Catalog of Space Debris Clouds - Plot Descriptions
KEY - Blue: initial elements; Green: current elements if still up; Black: last elements if reentered.
For each debris cloud four sets of plots are provided, described below.
We define the following concepts:
- Initial orbit - the earliest available orbital elements for an object.
Note that debris objects are often cataloged years after the event, and so
because of atmospheric drag this `initial orbit' may be significantly
different from the true initial orbit of the object immediately after
the debris event. But, it's the best we can do!
- Final orbit - the last orbital data for an object prior to its reentry
or prior to when it became lost.
- Current orbit - the most recent orbital data at the time the catalog was updated,
for objects still in orbit.
- Height - the orbital height of a debris object in km, meaning
the mean of its perigee and apogee, i.e. (A+P)/2 or, equivalently, equal
to the semi-major-axis minus the Earth equatorial radius, (a-Re).
- Inc - the orbital inclination in degrees relative to the Earth equator of date.
- Spread - the value S = (A-P)/2 = ae, half the difference between apogee and perigee
heights. I use S in km rather than the dimensionless eccentricity e because
I have more of a sense of what a given value means.
- Node - the right ascension of the ascending node of the orbit in degrees.

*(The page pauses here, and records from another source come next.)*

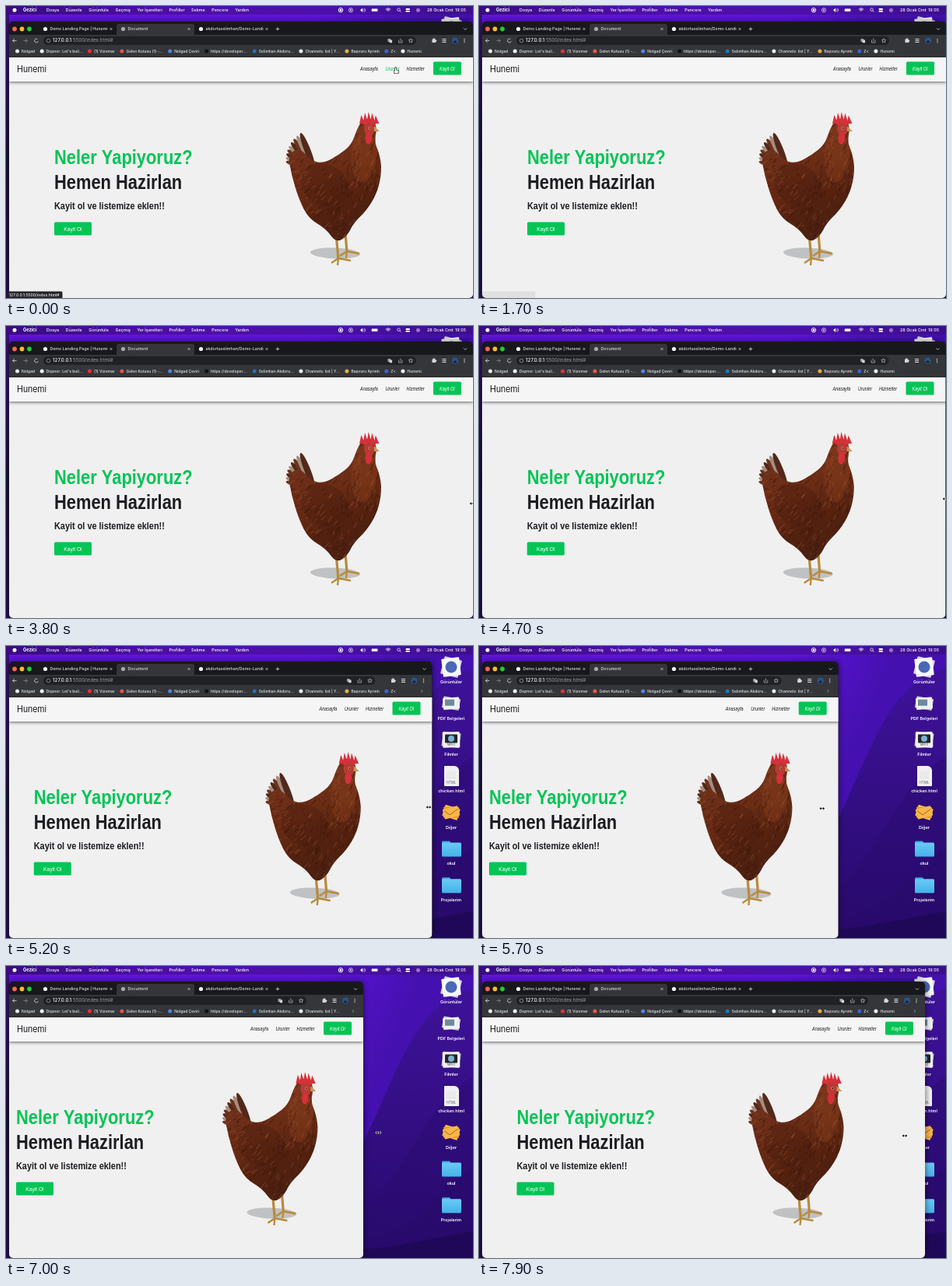
Write an HTML page with a canvas that moves like this. It is 600x375 px and loops after 8000 ms.

```html
<!DOCTYPE html>
<html lang="tr">
<head>
<meta charset="utf-8">
<style>
html, body { margin: 0; width: 100%; height: 100%; overflow: hidden; background: #1b1040; }
canvas { display: block; width: 100vw; height: 100vh; }
</style>
</head>
<body>
<canvas id="c"></canvas>
<script>
const W = 600, H = 375, LOOP = 8000, STEP = 100, LAG = 100;
const UI = 'Inter, "Noto Sans", sans-serif';
const PAGE = '"Liberation Sans", Arial, sans-serif';
const NARROW = 0.82; // condensed face used by the web page
const GREEN = '#04c455', INK = '#1c1d21', ICON = '#d5d7db';
const cv = document.getElementById('c'), ctx = cv.getContext('2d');
const dpr = Math.max(1, window.devicePixelRatio || 1);
cv.width = W * dpr;
cv.height = H * dpr;

// Pointer path: time, x, y
const PATH = [
  [0, 501, 83], [1100, 501, 83], [1700, 204, 198], [3800, 599, 228], [4700, 599, 222],
  [5100, 547, 208], [5200, 543, 207], [6100, 359, 210], [6400, 359, 210],
  [7600, 598, 218], [7700, 598, 218], [7900, 547, 218]
];
const MENU = ['Dosya', 'Düzenle', 'Görüntüle', 'Geçmiş', 'Yer İşaretleri', 'Profiller', 'Sekme', 'Pencere', 'Yardım'];
const BOOKMARKS = [
  ['Nolgad', '#e8e8ea'], ["Depnor: Let's buil...", '#f2f2f2'], ['(1) Vizomar', '#f0302c'],
  ['Gelen Kutusu (1) -...', '#ea5545'], ['Nolgad Çeviri', '#4a86e8'], ['https://developer....', '#101114'],
  ['Selimhan Akdoru...', '#2274b8'], ['Channels: list | Y...', '#e9e9e9'],
  ['Başvuru Ayrıntı', '#e7ad42'], ['Z<', '#3465d8'], ['Hunemi', '#eeeeff']
];
const TABS = [['Demo Landing Page | Hunemi', '#eeeeff'], ['Document', '#a7a9ad'], ['akdorluselimhan/Demo-Landing', '#f2f2f2']];
const FILES = [['Görüntüler', photos], ['PDF Belgeleri', papers], ['Filmler', films], ['chicken.html', htmlFile],
  ['Diğer', mixed], ['okul', folder], ['Projelerim', folder]];

function pointer(t) {
  const i = Math.max(1, PATH.findIndex(p => p[0] >= t));
  const a = PATH[i - 1], b = PATH[i];
  const k = Math.max(0, (t - a[0]) / (b[0] - a[0]));
  return [a[1] + (b[1] - a[1]) * k, a[2] + (b[2] - a[2]) * k];
}
const edge = t => t < 4700 ? W : Math.min(W, pointer(t - LAG)[0] + 0.5);

function rng(seed) {
  return () => (seed = (seed * 16807) % 2147483647) / 2147483647;
}
function rect(x, y, w, h, fill, r = 0) {
  ctx.fillStyle = fill;
  ctx.beginPath();
  ctx.roundRect(x, y, w, h, r);
  ctx.fill();
}
function oval(x, y, rx, ry, fill, angle = 0) {
  ctx.fillStyle = fill;
  ctx.beginPath();
  ctx.ellipse(x, y, rx, ry, angle, 0, Math.PI * 2);
  ctx.fill();
}
const dot = (x, y, r, fill) => oval(x, y, r, r, fill);
function ring(x, y, r, color, w = 0.7, from = 0, to = Math.PI * 2) {
  ctx.strokeStyle = color;
  ctx.lineWidth = w;
  ctx.beginPath();
  ctx.arc(x, y, r, from, to);
  ctx.stroke();
}
function trace(p) {
  ctx.beginPath();
  for (let i = 0; i < p.length; i += 2) ctx.lineTo(p[i], p[i + 1]);
}
function line(p, color, w = 0.8) {
  trace(p);
  ctx.strokeStyle = color;
  ctx.lineWidth = w;
  ctx.stroke();
}
function poly(p, fill) {
  trace(p);
  ctx.fillStyle = fill;
  ctx.fill();
}
// Closed curve through the midpoints of the corner list
function blob(p) {
  const at = i => p[i % p.length];
  const mid = i => [(at(i)[0] + at(i + 1)[0]) / 2, (at(i)[1] + at(i + 1)[1]) / 2];
  ctx.beginPath();
  ctx.moveTo(...mid(0));
  for (let i = 1; i <= p.length; i++) ctx.quadraticCurveTo(...at(i), ...mid(i));
}
function fade(x0, y0, x1, y1, ...cols) {
  const g = ctx.createLinearGradient(x0, y0, x1, y1);
  cols.forEach((c, i) => g.addColorStop(i / (cols.length - 1), c));
  return g;
}
function label(s, x, y, size, color = '#fff', weight = 500, align = 'left') {
  ctx.font = `${weight} ${size}px ${UI}`;
  ctx.textAlign = align;
  ctx.textBaseline = 'middle';
  ctx.fillStyle = color;
  ctx.fillText(s, x, y);
  return ctx.measureText(s).width;
}
function copy(s, x, y, size, color, style = '') {
  ctx.save();
  ctx.translate(x, y);
  ctx.scale(NARROW, 1);
  ctx.font = `${style} ${size}px ${PAGE}`;
  ctx.textAlign = 'left';
  ctx.textBaseline = 'alphabetic';
  ctx.fillStyle = color;
  ctx.fillText(s, 0, 0);
  ctx.restore();
}

function dune(f, fill) {
  ctx.beginPath();
  ctx.moveTo(0, H);
  for (let x = 0; x <= W; x += 10) ctx.lineTo(x, f(x));
  ctx.lineTo(W, H);
  ctx.fillStyle = fill;
  ctx.fill();
}
function wallpaper() {
  rect(0, 0, W, H, fade(0, 0, 0, H, '#6013e4', '#5f15d2', '#6118b4', '#861f9d', '#4a1089', '#2a0a66'));
  rect(0, 0, W, H, fade(400, 0, 520, 50, '#4410b000', '#4410b0'));
  ['#3f129b', '#360f88', '#2c0c74'].forEach((c, i) => {
    const ridge = x => 320 + 18 * i - (300 - 85 * i) / (1 + Math.exp((485 + 38 * i - x) / 33));
    dune(ridge, fade(0, 20, 0, H, c, '#280a6c'));
  });
  dune(x => 350 + 14 * Math.cos(x / 70), '#1f0858');
  rect(0, 11, 4, H, fade(0, 11, 0, H, '#3b1076', '#17103c', '#221052'));
}

function menuBar() {
  const y = 5.3;
  rect(0, 0, W, 11, fade(0, 0, W, 0, '#3b0b80', '#4d0fa6', '#4d10aa', '#3d0f8c'));
  dot(11, y, 2.5, '#fff');
  label('Gezici', 22, y, 5.7, '#fff', 700);
  MENU.reduce((x, s) => x + label(s, x, y, 5.4) + 8.6, 52);
  ring(430, y, 2.8, '#fff', 0.9);
  dot(430, y, 1.5, '#fff');
  ring(443, y, 2.6, '#fff');
  dot(443, y, 1, '#fff');
  poly([455, y, 458.2, y - 2.6, 458.2, y + 2.6], '#fff');
  for (const r of [2, 3.5]) ring(458, y, r, '#fff', 0.6, -0.8, 0.8);
  rect(469.5, 3.3, 8.5, 4, '#ffffff70', 1);
  rect(470, 3.8, 7, 3, '#fff', 0.7);
  for (const r of [1.6, 3, 4.4]) ring(491, 7.4, r, '#fff', 0.8, -2.4, -0.75);
  ring(504.5, 4.7, 1.8, '#fff');
  line([505.8, 6, 507.3, 7.6], '#fff');
  for (const d of [0, 2.7]) rect(513.5, 3 + d, 5.5, 2, '#fff', 1);
  dot(529.5, y, 2.6, '#9a6bd0');
  label('28 Ocak Cmt', 541, y, 5.4);
  label('19:05', 577, y, 5.4);
}

// Desktop icons, each drawn around its own centre
function sheet(w, h, angle, fill) {
  ctx.save();
  ctx.rotate(angle);
  rect(-w / 2, -h / 2, w, h, fill, 1);
  ctx.restore();
}
function photos() {
  sheet(23, 23, 0.25, '#d5d5dc');
  sheet(23, 23, -0.12, '#f7f7f7');
  dot(0, 0, 7.5, '#4868b8');
}
function papers() {
  sheet(22, 15, 0.18, '#c9cbd0');
  sheet(21, 15, -0.08, '#f0f0f2');
  rect(-8, -5, 12, 8, '#6c8a9b');
}
function films() {
  sheet(23, 19, 0.12, '#c9cbd0');
  sheet(22, 20, -0.04, '#f0f0f2');
  rect(-8, -7, 16, 11, '#22252c', 1);
  dot(0, -1.5, 4, '#7bb2cd');
  label('MPEG', 0, 7, 3.5, '#777', 600, 'center');
}
function htmlFile() {
  rect(-9, -13, 19, 26, '#f1f1f1', [1, 6, 1, 1]);
  for (let y = -5; y < 4; y += 2.5) line([-6, y, 6, y], '#ccc', 0.5);
  label('HTML', 0, 8.5, 4.5, '#888', 600, 'center');
}
function mixed() {
  ['#f8c44d', '#e79a31', '#f5b848'].forEach((c, i) => sheet(20, 15 - i, 0.3 - i * 0.28, c));
  line([-9, -2, -2, 3, 8, -4], '#a96222', 1);
}
function folder() {
  rect(-12, -10, 11, 6, '#42a9de', 1.5);
  rect(-12, -8, 25, 18, fade(0, -8, 0, 10, '#6acaf5', '#43b2e8'), 1.5);
}
function desktopIcons() {
  FILES.forEach(([name, icon], i) => {
    ctx.save();
    ctx.translate(572, 27 + i * 46.7);
    icon();
    label(name, 0, 19.3, 5.4, '#fff', 600, 'center');
    ctx.restore();
  });
}

function tabs(R) {
  const w = Math.min(100, (R - 62) / 3), y = 29.5, left = 42;
  ['#ff5f57', '#febc2e', '#28c840'].forEach((c, i) => dot(11 + i * 9.5, y, 2.9, c));
  rect(left + w, 23, w, 18, '#35363a', 3);
  TABS.forEach(([s, color], i) => {
    const x = left + i * w, c = x + w - 7;
    dot(x + 8.5, y, 2.6, color);
    ctx.save();
    ctx.beginPath();
    ctx.rect(x, 22, w - 11, 15);
    ctx.clip();
    label(s, x + 14.5, y, 5.25, '#dfe1e5');
    ctx.restore();
    for (const d of [-1.5, 1.5]) line([c - 1.5, y - d, c + 1.5, y + d], ICON, 0.7);
  });
  const p = left + 3 * w + 7;
  line([p - 2.3, y, p + 2.3, y], ICON);
  line([p, y - 2.3, p, y + 2.3], ICON);
  line([R - 12, y - 1, R - 10, y + 1, R - 8, y - 1], ICON);
}

function arrow(x, y, dir, color) {
  const tip = x + 2.5 * dir;
  line([x - 2.5 * dir, y, tip, y], color);
  line([x, y - 2.4, tip, y, x, y + 2.4], color);
}
function toolbar(R) {
  const y = 44.5;
  rect(4, 37, R - 4, 29, '#35363a');
  arrow(11, y, -1, ICON);
  arrow(25, y, 1, '#85878b');
  ring(39, y, 2.4, ICON, 0.8, 0.3, 5.4);
  rect(48, 39, R - 121, 11, '#202124', 5.5);
  ring(54.5, y, 2.3, '#bbb', 0.6);
  const w = label('127.0.0.1', 60, y, 6.2, '#f1f3f4');
  label(':5500/index.html#', 60 + w, y, 6.2, '#9aa0a6', 400);
  rect(R - 109.5, 42, 3.6, 4, '#9da0a5', 0.5);
  rect(R - 107.3, 43.6, 3.4, 3.6, ICON, 0.5);
  line([R - 95.5, 43.5, R - 95.5, 47, R - 91, 47, R - 91, 43.5], ICON, 0.6);
  line([R - 93.2, 45.6, R - 93.2, 41.4], ICON, 0.6);
  const star = [];
  for (let i = 0; i < 11; i++) {
    const a = (i / 5 - 0.5) * Math.PI, r = i % 2 ? 1.3 : 2.9;
    star.push(R - 80 + r * Math.cos(a), y + r * Math.sin(a));
  }
  line(star, ICON, 0.6);
  rect(R - 52.5, 42.5, 4.6, 4.6, ICON, 0.7);
  dot(R - 50.2, 42.3, 1.1, ICON);
  dot(R - 47.7, 44.8, 1.1, ICON);
  for (const d of [-2, 0, 2]) {
    rect(R - 39.5, y + d - 0.4, 5, 0.8, ICON);
    dot(R - 11, y + d, 0.65, ICON);
  }
  dot(R - 23, y, 4, '#27548b');
  rect(R - 25, y, 4, 3, '#162333', 1.5);
  let x = 20;
  for (const [s, color] of BOOKMARKS) {
    ctx.font = `500 5px ${UI}`;
    if (x + ctx.measureText(s).width > R - 23) break;
    dot(x - 5.5, 58, 2.5, color);
    x += label(s, x, 58.2, 5, '#e4e6e9') + 14.6;
  }
  if (R < 575) line([R - 14, 56.3, R - 12.3, 58, R - 14, 59.7], ICON, 0.6);
}

const BODY = [[362, 190], [378, 182], [392, 199], [408, 202], [428, 191], [444, 178], [451, 158], [458, 146],
  [470, 144], [477, 156], [473, 174], [480, 190], [483, 212], [477, 240], [463, 263], [447, 278], [438, 296],
  [424, 304], [411, 286], [389, 273], [377, 250], [367, 218]];

function foot(x, y, top) {
  const c = '#b98a3a';
  line([x - 3, top, x, y], c, 3.2);
  for (const [dx, dy] of [[-9, 5], [-1, 8], [16, 2]]) line([x, y - 1, x + dx, y + dy], c, 2.3);
}
function tail() {
  for (let i = 0; i < 9; i++) {
    const a = -2.95 + i * 0.125, len = 37 + i * 1.3;
    const x = 396 + Math.cos(a) * len / 2, y = 207 + Math.sin(a) * len / 2;
    oval(x, y, len / 2, 4, ['#6b321d', '#a48d7e', '#53281a'][i % 3], a);
  }
}
function head() {
  const red = '#d6303a';
  for (let i = 0; i < 5; i++) {
    const x = 457 + i * 4.6, up = 142 - 6 * Math.sin((i + 0.6) / 5 * Math.PI);
    poly([x - 3, 151, x - 0.5, up, x + 4, 151], red);
  }
  oval(467, 150, 9, 4, red);
  oval(467, 158, 7, 8, '#b83a35');
  oval(466, 170, 4.2, 7.5, red, 0.1);
  poly([473, 154, 480, 161, 473, 161], '#c79759');
  dot(467.5, 157, 1.8, '#df9b50');
  dot(467.7, 157, 0.9, '#16100e');
}
function hen(dx) {
  ctx.save();
  ctx.translate(dx, 0);
  oval(423, 317.5, 32, 7, '#c0c1c2', 0.04);
  foot(427, 325, 292);
  foot(438, 316, 280);
  tail();
  blob(BODY);
  ctx.fillStyle = fade(380, 180, 440, 300, '#6f301a', '#6a2c15', '#54210f', '#4a2012');
  ctx.fill();
  ctx.save();
  ctx.clip();
  oval(461, 185, 17, 42, '#8d431e66', 0.1);
  oval(410, 230, 32, 26, '#43180c55', 0.5);
  const rnd = rng(41);
  for (let i = 0; i < 420; i++) {
    const x = 355 + rnd() * 128, y = 145 + rnd() * 158, l = 3 + rnd() * 7;
    const a = 2.6 - (x - 355) / 128 + rnd() * 0.4;
    line([x, y, x + Math.cos(a) * l, y + Math.sin(a) * l], rnd() < 0.6 ? '#2c0f0766' : '#b0663c55', 1.1);
  }
  ctx.restore();
  head();
  ctx.restore();
}

function button(x, y, w, pad, size, style) {
  rect(x, y, w, 17, GREEN, 1.6);
  copy('Kayit Ol', x + pad, y + 11.3, size, '#fff', style);
}
function page(R, hover) {
  rect(4, 66, R - 4, H - 66, '#f0f0f0');
  ctx.save();
  ctx.shadowColor = '#0009';
  ctx.shadowBlur = 4 * dpr;
  ctx.shadowOffsetY = dpr;
  rect(4, 66, R - 4, 31, '#f5f5f5');
  ctx.restore();
  copy('Hunemi', 14, 85, 13.4, INK);
  copy('Anasayfa', R - 145, 82.6, 6.7, INK, 'italic');
  copy('Urunler', R - 112.5, 82.6, 6.7, hover ? GREEN : INK, 'italic');
  copy('Hizmetler', R - 85.5, 82.6, 6.7, INK, 'italic');
  button(R - 51, 71.6, 36, 8, 6.8, 'italic');

  const x = Math.max(13, 62 + (R - W) / 2);
  const wrap = R < 376, shift = wrap ? 16 : 0;
  const lines = wrap ? ['Neler', 'Yapiyoruz?'] : ['Neler Yapiyoruz?'];
  lines.forEach((s, i) => copy(s, x, 203 - shift + i * 32, 26.7, GREEN, 'bold'));
  copy('Hemen Hazirlan', x, 235 + shift, 26.7, INK, 'bold');
  copy('Kayit ol ve listemize eklen!!', x, 260.5 + shift, 13.3, INK, 'bold');
  button(x, 277.5 + shift, 48, 12.3, 8.1, '');
  hen(R > 502 ? (R - W) / 2 : -49 + (R - 502) * 0.76);
}

function status(t) {
  ctx.save();
  ctx.globalAlpha = t > 1700 ? 0 : Math.min(1, 1 - (t - 1200) / 540);
  rect(2, 366.5, 70.5, 10, '#242529', 1.5);
  label('127.0.0.1:5500/index.html#', 4, 371, 5.1, '#f1f1f1');
  ctx.restore();
}

function browser(t) {
  const R = edge(t);
  ctx.save();
  ctx.shadowColor = '#0009';
  ctx.shadowBlur = 8 * dpr;
  rect(4, 20, R - 4, H - 20, '#17181b', 5);
  ctx.restore();
  ctx.save();
  ctx.beginPath();
  ctx.roundRect(4, 20, R - 4, H - 20, 5);
  ctx.clip();
  tabs(R);
  toolbar(R);
  page(R, t < 1200);
  ctx.restore();
  status(t);
}

function cursor(t) {
  ctx.save();
  ctx.translate(...pointer(t));
  if (t < 1200) {
    for (const [grow, c] of [[0.6, '#111'], [0, '#fff']]) {
      rect(-1 - grow, -4 - grow, 1.4 + 2 * grow, 6 + 2 * grow, c, 0.7);
      rect(-2 - grow, -0.5 - grow, 5 + 2 * grow, 4 + 2 * grow, c, 1.2);
    }
  } else if (t >= 1600 && t < 1900) {
    line([0, -4, 0, 4], '#fff', 1.2);
    line([0, -4, 0, 4], '#444', 0.6);
  } else if (t < 3700) {
    const shape = [0, 0, 0, 7, 1.7, 5.5, 5, 5, 0, 0];
    poly(shape, '#111');
    line(shape, '#fff', 0.6);
  } else {
    line([-3.6, 0, 3.6, 0], '#fff', 2.6);
    line([-2.5, 0, 2.5, 0], '#111', 0.9);
    for (const d of [-1, 1]) poly([3.4 * d, 0, 1.2 * d, -1.8, 1.2 * d, 1.8], '#111');
  }
  ctx.restore();
}

function draw(t) {
  ctx.setTransform(dpr, 0, 0, dpr, 0, 0);
  wallpaper();
  desktopIcons();
  menuBar();
  browser(t);
  cursor(t);
}
const start = performance.now();
function tick() {
  const t = (performance.now() - start) % LOOP;
  draw(Math.floor(t / STEP) * STEP);
  requestAnimationFrame(tick);
}
tick();
</script>
</body>
</html>
```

The orbital node precesses with time, so comparing node values for objects measured
at different times isn't useful. Initial orbit node values are propagated
back to the event time using a simple first order J2 correction and current/final
values are propagated to the present (i.e. epoch of catalog update).
- Apse - I use this term to refer to either the perigee or apogee height. For example,
an object in a 200 x 500 km orbit has two apse values, 200 and 500.
In a debris cloud whose parent was in a circular orbit at height h,
the initial orbits of the debris objects usually
have either their apogee or their perigee equal to h. I make a histogram
of these apogee and perigee values (lumped together) and find the mode of that
histogram (in km). This ApseMode value is often a good estimate of the height at
whch the debris event occurred.